Anesthesiology 1 2002, Vol.96, 252-253. doi:
Anesthesiology 1 2002, Vol.96, 252-253. doi:
To the Editor:—
In a recent reply to a letter to the editor, 1 Drs. Spahn and Casutt state that the “efficacy [of hypotensive anesthesia] has been challenged recently” and cited an article in which I was a coauthor. 2 I believe they have misrepresented the thrust of the paper, which was to demonstrate the safety of hypotensive epidural anesthesia in elderly higher risk patients. Although we found no significant difference in blood loss between groups (mean arterial pressure [MAP], 50 vs.  65 mmHg), this unexpected finding was addressed in the Discussion. I believe that this probably reflected “imprecision in the measurement technique.” In a previous study in which blood loss was more carefully measured and surgical assessments of bleeding were recorded, there was a small but statistically significant difference in blood loss between 50 and 60 mmHg MAP during primary total hip replacement (THR). 3 

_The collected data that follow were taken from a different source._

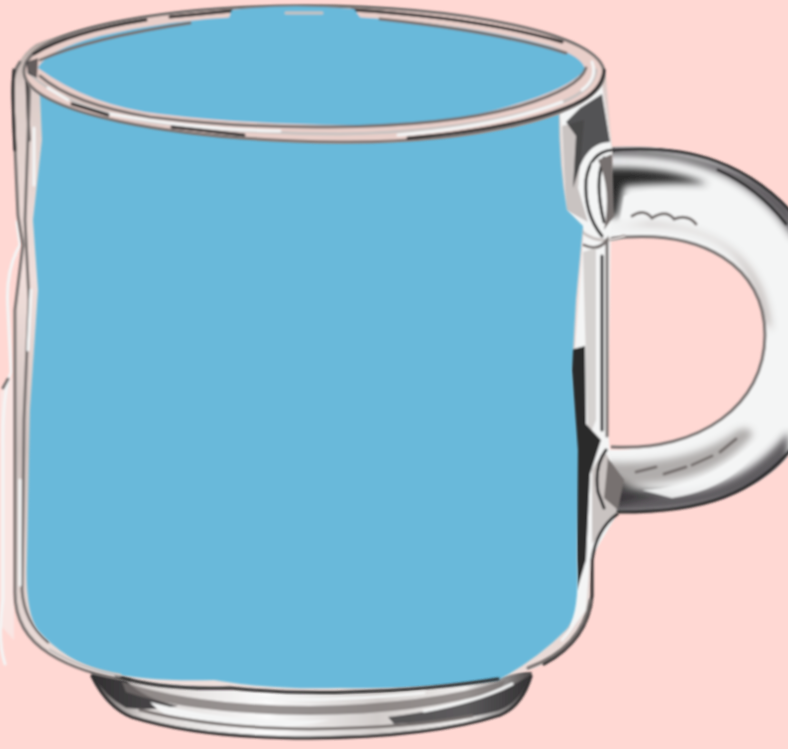
<!DOCTYPE html>
<html lang="en">
<head>
<meta charset="utf-8">
<title>Glass mug</title>
<style>
:root { --blush: #ffd8d3; --drink: #69b9da; --ink: #2b2a2c; --smoke: #77716f; --mist: #c9c3c1; --glass: #f4f5f5; --warm: #e9cfc9; }
html, body { margin: 0; height: 100%; overflow: hidden; background: var(--blush); }
svg { display: block; width: 788px; height: 749px; }
.drink { fill: var(--drink); }
.glass { fill: var(--glass); }
.warm { fill: var(--warm); }
.mist { fill: var(--mist); }
.smoke { fill: var(--smoke); }
.ink { fill: var(--ink); }
.line { fill: none; stroke: var(--smoke); stroke-width: 3; stroke-linecap: round; }
.dark { stroke: var(--ink); }
.pale { stroke: var(--glass); }
.soft { stroke: var(--mist); }
</style>
</head>
<body>
<svg viewBox="0 0 788 749" role="img" aria-label="Glass mug filled with a blue drink">
  <defs>
    <filter id="soften" x="-5%" y="-5%" width="110%" height="110%"><feGaussianBlur stdDeviation="1.3"/></filter>
    <filter id="shade" x="-30%" y="-30%" width="160%" height="160%"><feGaussianBlur stdDeviation="3.5"/></filter>
    <linearGradient id="left-wall" x1="0" y1="0" x2="0" y2="1">
      <stop offset="0" stop-color="#8f8580"/><stop offset=".12" stop-color="#dccdc9"/><stop offset=".4" stop-color="#f1dfdb"/><stop offset=".65" stop-color="#cfc3c0"/><stop offset="1" stop-color="#efe0dc"/>
    </linearGradient>
    <linearGradient id="base-glass" x1="0" y1="0" x2="1" y2="0">
      <stop offset="0" stop-color="#55504f"/><stop offset=".12" stop-color="#d9d4d2"/><stop offset=".4" stop-color="#fbfbfb"/><stop offset=".65" stop-color="#d2cdcb"/><stop offset=".85" stop-color="#f0eeed"/><stop offset="1" stop-color="#4a4646"/>
    </linearGradient>
    <clipPath id="handle-shape"><path d="M600 148 C690 140 755 165 800 222 V440 C768 490 712 513 604 513 L606 450 C700 452 765 405 765 335 C765 268 705 226 604 239Z"/></clipPath>
  </defs>

  <rect width="788" height="749" fill="var(--blush)"/>

  <g id="edge-highlights" filter="url(#soften)">
    <path class="glass" d="M0 392 L14 376 V640 L0 625Z" opacity=".45"/>
    <path class="line pale" d="M17 222 L20 245 Q5 270 8 310 L11 372 Q2 395 3 450 V600 Q-3 640 5 664"/>
    <path class="line" d="M3 388 L8 379" stroke-width="2"/>
  </g>

  <g id="handle" filter="url(#soften)">
    <g clip-path="url(#handle-shape)">
      <rect class="glass" x="596" y="138" width="204" height="380"/>
      <g filter="url(#shade)">
        <path class="ink" d="M600 156 Q690 152 742 186 Q775 208 794 240 L794 210 Q740 150 600 146Z" opacity=".75"/>
        <path class="ink" d="M606 168 Q665 166 708 184 Q660 182 624 186 L617 218 L606 214Z"/>
        <path class="mist" d="M608 228 Q690 218 730 252 Q758 280 760 318 L772 330 Q765 232 650 222Z"/>
        <path class="smoke" d="M606 462 Q690 466 738 430 Q752 425 752 436 Q720 474 664 482 L610 488Z" opacity=".55"/>
        <path class="ink" d="M604 490 Q660 500 706 488 Q755 474 788 432 V470 Q730 514 604 514Z" opacity=".75"/>
        <path class="ink" d="M600 468 Q612 476 630 486 Q650 492 682 490 L610 506Z" opacity=".8"/>
      </g>
      <path class="glass" d="M624 196 Q670 180 716 208 Q750 232 780 286 Q744 228 690 216 Q650 212 620 220Z"/>
      <path class="glass" d="M642 490 Q716 488 776 420 Q748 486 672 498Z" opacity=".9"/>
      <path class="line" d="M632 216 q12-8 20 2 q14-9 22 1 q14-5 22 5 M636 472 l20-5 M664 474 l22-7 M692 465 l20-9 M720 452 l16-13" stroke-width="2"/>
      <path class="line dark" d="M718 170 Q758 188 786 224" stroke-width="5"/>
    </g>
    <path class="line dark" d="M604 151 C690 142 752 164 800 222"/>
    <path class="line" d="M606 239 C705 226 765 268 765 335 C765 405 700 452 612 447"/>
    <path class="line dark" d="M608 512 C708 514 756 492 794 446"/>
  </g>

  <g id="base" filter="url(#soften)">
    <path fill="url(#base-glass)" d="M90 670 Q104 704 126 716 Q190 738 310 738 Q440 737 502 714 Q524 704 532 672Z"/>
    <path class="ink" d="M92 674 L126 680 Q142 698 178 706 Q150 711 126 708 Q104 696 92 674Z" opacity=".85"/>
    <path class="smoke" d="M122 682 Q200 706 310 706 Q430 704 506 680 L500 690 Q420 715 310 715 Q190 714 126 692Z" opacity=".75"/>
    <path class="glass" d="M150 702 Q230 724 330 720 Q270 734 186 722 Q162 716 150 702Z"/>
    <path class="ink" d="M388 717 Q460 708 504 690 L529 676 Q522 702 498 711 Q456 722 394 724Z" opacity=".75"/>
    <path class="line pale" d="M424 711 Q476 702 512 684" stroke-width="6"/>
    <path class="line dark" d="M92 676 Q108 708 132 717 Q200 738 310 738 Q430 737 500 715 Q522 706 531 676"/>
    <path class="line" d="M140 710 Q210 728 310 729 Q410 728 472 716" stroke-width="2"/>
  </g>

  <g id="glass-body" filter="url(#soften)">
    <path fill="url(#left-wall)" d="M36 44 Q12 60 13 92 L18 215 L23 245 L15 310 V590 Q14 630 46 652 Q86 676 150 683 Q230 692 320 692 Q470 690 536 668 Q586 644 590 600 V556 L614 518 L606 470 V240 L612 150 L606 78 Q600 50 560 38 Q440 4 300 5 Q130 8 36 44Z"/>
    <path class="line" d="M20 62 Q11 74 13 100 L18 215 L23 245 L15 310 V590 Q14 632 50 654 Q82 674 130 680"/>
    <path class="line dark" d="M14 70 Q12 90 15 150 M27 82 L29 140" stroke-width="4"/>
    <path class="line" d="M30 80 L25 220 L29 300 L24 420 L22 590 Q24 622 48 642" stroke-width="2"/>
    <path class="line pale" d="M34 128 V185 M31 290 L28 350 M20 480 V585" stroke-width="5"/>
  </g>

  <g id="right-wall" filter="url(#soften)">
    <path class="glass" d="M560 112 L602 84 L612 150 L608 430 L616 516 L590 560 L586 610 L570 632 L574 360 L584 230 L566 210Z"/>
    <path class="mist" d="M562 126 L584 120 L578 188 L588 222 L566 210Z"/>
    <path class="ink" d="M566 122 L580 108 L602 94 L610 142 Q590 142 580 166 L573 188 L576 136Z" opacity=".8"/>
    <path class="line dark" d="M612 150 Q590 152 586 180 Q584 214 602 236 M604 158 Q594 182 604 222" stroke-width="4"/>
    <path class="smoke" d="M598 160 L612 154 L614 216 L604 230 Q612 190 598 160Z"/>
    <path class="line pale" d="M593 164 Q589 196 597 218" stroke-width="5"/>
    <path class="line soft" d="M582 232 Q600 246 624 236" stroke-width="6"/>
    <path class="line" d="M584 245 Q598 252 607 240 V436" />
    <path class="line dark" d="M602 256 V430" stroke-width="4"/>
    <path class="mist" d="M583 252 L596 248 V420 L588 440Z" opacity=".7"/>
    <path class="ink" d="M570 350 L585 346 L586 424 L601 440 L590 474 L586 560 L577 590 L574 440Z"/>
    <path class="mist" d="M592 470 Q608 440 610 466 L617 512 L592 544Z"/>
    <path class="line dark" d="M606 450 Q594 466 598 492 L604 508 M617 514 Q596 530 592 560 V596 Q588 640 544 664"/>
    <path class="smoke" d="M608 458 L624 480 L618 510 L604 498Z"/>
    <path class="line pale" d="M586 566 Q588 612 562 640" stroke-width="4"/>
    <path class="line" d="M590 600 Q582 648 528 668"/>
  </g>

  <path id="drink-body" class="drink" filter="url(#soften)" d="M40 92 Q80 114 150 126 Q230 141 340 143 Q480 142 559 114 Q559 165 567 210 L583 226 L576 300 L572 370 L578 450 L577 560 Q580 615 566 630 Q536 660 498 680 Q420 690 340 688 Q270 690 214 680 Q150 682 104 672 Q64 660 38 630 Q25 612 27 560 L30 410 L38 290 L33 220 L42 140Z"/>

  <g id="base-seam" filter="url(#soften)">
    <path class="line dark" d="M116 676 Q160 690 230 688 Q290 694 350 692 Q430 690 498 679" stroke-width="4"/>
    <path class="line pale" d="M252 697 Q320 703 424 693" stroke-width="6"/>
    <path class="line soft" d="M50 650 Q80 668 120 675" stroke-width="4"/>
  </g>

  <g id="rim" filter="url(#soften)">
    <path class="warm" d="M24 72 C24 30 160 6 306 6 C460 6 606 34 604 74 C602 116 470 143 340 142 C170 140 26 112 24 72Z"/>
    <path class="drink" d="M38 68 Q46 50 100 36 Q170 20 236 17 Q300 10 354 17 Q470 24 550 46 Q582 56 585 69 Q572 88 510 106 Q440 127 350 125 Q240 124 160 114 Q90 106 38 68Z"/>
    <path class="line" d="M24 72 C24 30 160 6 306 6 C460 6 606 34 604 74 C602 116 470 143 340 142 C170 140 26 112 24 72Z" stroke-width="2.5"/>
    <path class="line dark" d="M34 54 Q70 32 146 20 M170 17 L232 11 M352 10 Q480 18 562 42" stroke-width="3"/>
    <path class="line" d="M40 60 Q90 38 190 23 M380 19 Q500 32 566 53" stroke-width="2"/>
    <path class="drink" d="M232 10 Q290 3 354 9 L362 20 H228Z"/>
    <path class="line soft" d="M286 13 H322" stroke-width="5"/>
    <path class="line soft" d="M28 72 Q64 108 152 122 Q250 134 340 134 Q470 132 560 103 Q594 90 596 70" stroke-width="8"/>
    <path class="line pale" d="M48 88 L68 100 M110 114 Q200 130 280 131 M398 135 Q500 126 562 102" stroke-width="6"/>
    <path class="line" d="M40 76 Q72 104 150 117 Q240 128 330 127 Q450 126 520 106 Q580 88 586 68" stroke-width="2"/>
    <path class="line dark" d="M72 104 L108 115 M172 127 L244 135 M408 138 Q520 128 574 104 Q602 92 604 70" stroke-width="3"/>
    <path class="ink" d="M26 62 L38 58 L37 78 L28 74Z" opacity=".7"/>
    <path class="line pale" d="M592 62 Q598 78 582 90" stroke-width="4"/>
  </g>
</svg>
</body>
</html>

In primary total hip replacement, there is a clear relation between MAP and intraoperative blood loss. The results of four randomized studies 2,3,5,6 performed in the 1990s using epidural or spinal anesthesia clearly show that intraoperative blood loss is related to MAP with most of the benefits occurring when pressures are reduced within the normotensive range (MAP, 90–100 mmHg). Reduction in MAP below 60 mmHg produces less-dramatic benefits.
The authors also state that “a majority of surgical bleeding is venous bleeding.” This may be true for some procedures, such as liver resection, but is not so for the majority of surgical procedures. We studied this in primary total hip replacement and found that central venous pressure had no relation to intraoperative bleeding (r2= 0.005). 3 Venous blood tends to be blue; arterial blood tends to be red. One merely has to look into most surgical wounds to realize that the majority of bleeding is arterial. I agree with Klowden et al.  4 that it is time for the anesthesia community to stop criticizing hypotensive anesthesia and start practicing the technique.
References
Spahn DR, Casutt M: Eliminating blood transfusions: What about hypotensive anesthesia? (letter). A nesthesiology 2001; 94: 543Spahn, DR Casutt, M
Williams-Russo P, Sharrock NE, Mattis S, Liguori GA, Mancuso C, Peterson MG, Hollenberg J, Ranawat C, Salvati E, Sculco T: Randomized trial of hypotensive epidural anesthesia in older adults. A nesthesiology 1999; 91: 926–35Williams-Russo, P Sharrock, NE Mattis, S Liguori, GA Mancuso, C Peterson, MG Hollenberg, J Ranawat, C Salvati, E Sculco, T
Sharrock NE, Mineo R, Urquhart B, Salvati EA: The effect of two levels of hypotension on intraoperative blood loss during total hip arthroplasty. Anesth Analg 1993; 76: 580–4Sharrock, NE Mineo, R Urquhart, B Salvati, EA
Klowden AJ, Salem MR, Crystal GJ: Eliminating blood transfusions: What about hypotensive anesthesia? (letter). A nesthesiology 2001; 94: 542Klowden, AJ Salem, MR Crystal, GJ
Niemi TT, Pitkanen M, Syrjala M, Rosenberg PH: Comparison of hypotensive epidural anaesthesia and spinal anaesthesia on blood loss and coagulation during and after total hip arthroplasty. Acta Anaesthesiol Scand 2000; 44: 457–64Niemi, TT Pitkanen, M Syrjala, M Rosenberg, PH
Winkler M, Akca O, Birkenberg B, Hetz H, Scheck T, Arkilic CF, Kabon B, Marker E, Grubl A, Czepan R, Greher M, Goll V, Gottsauner-Wolf F, Kurz A, Sessler DI: Aggressive warming reduces blood loss during hip arthroplasty. Anesth Analg 2000; 91: 978–84Winkler, M Akca, O Birkenberg, B Hetz, H Scheck, T Arkilic, CF Kabon, B Marker, E Grubl, A Czepan, R Greher, M Goll, V Gottsauner-Wolf, F Kurz, A Sessler, DI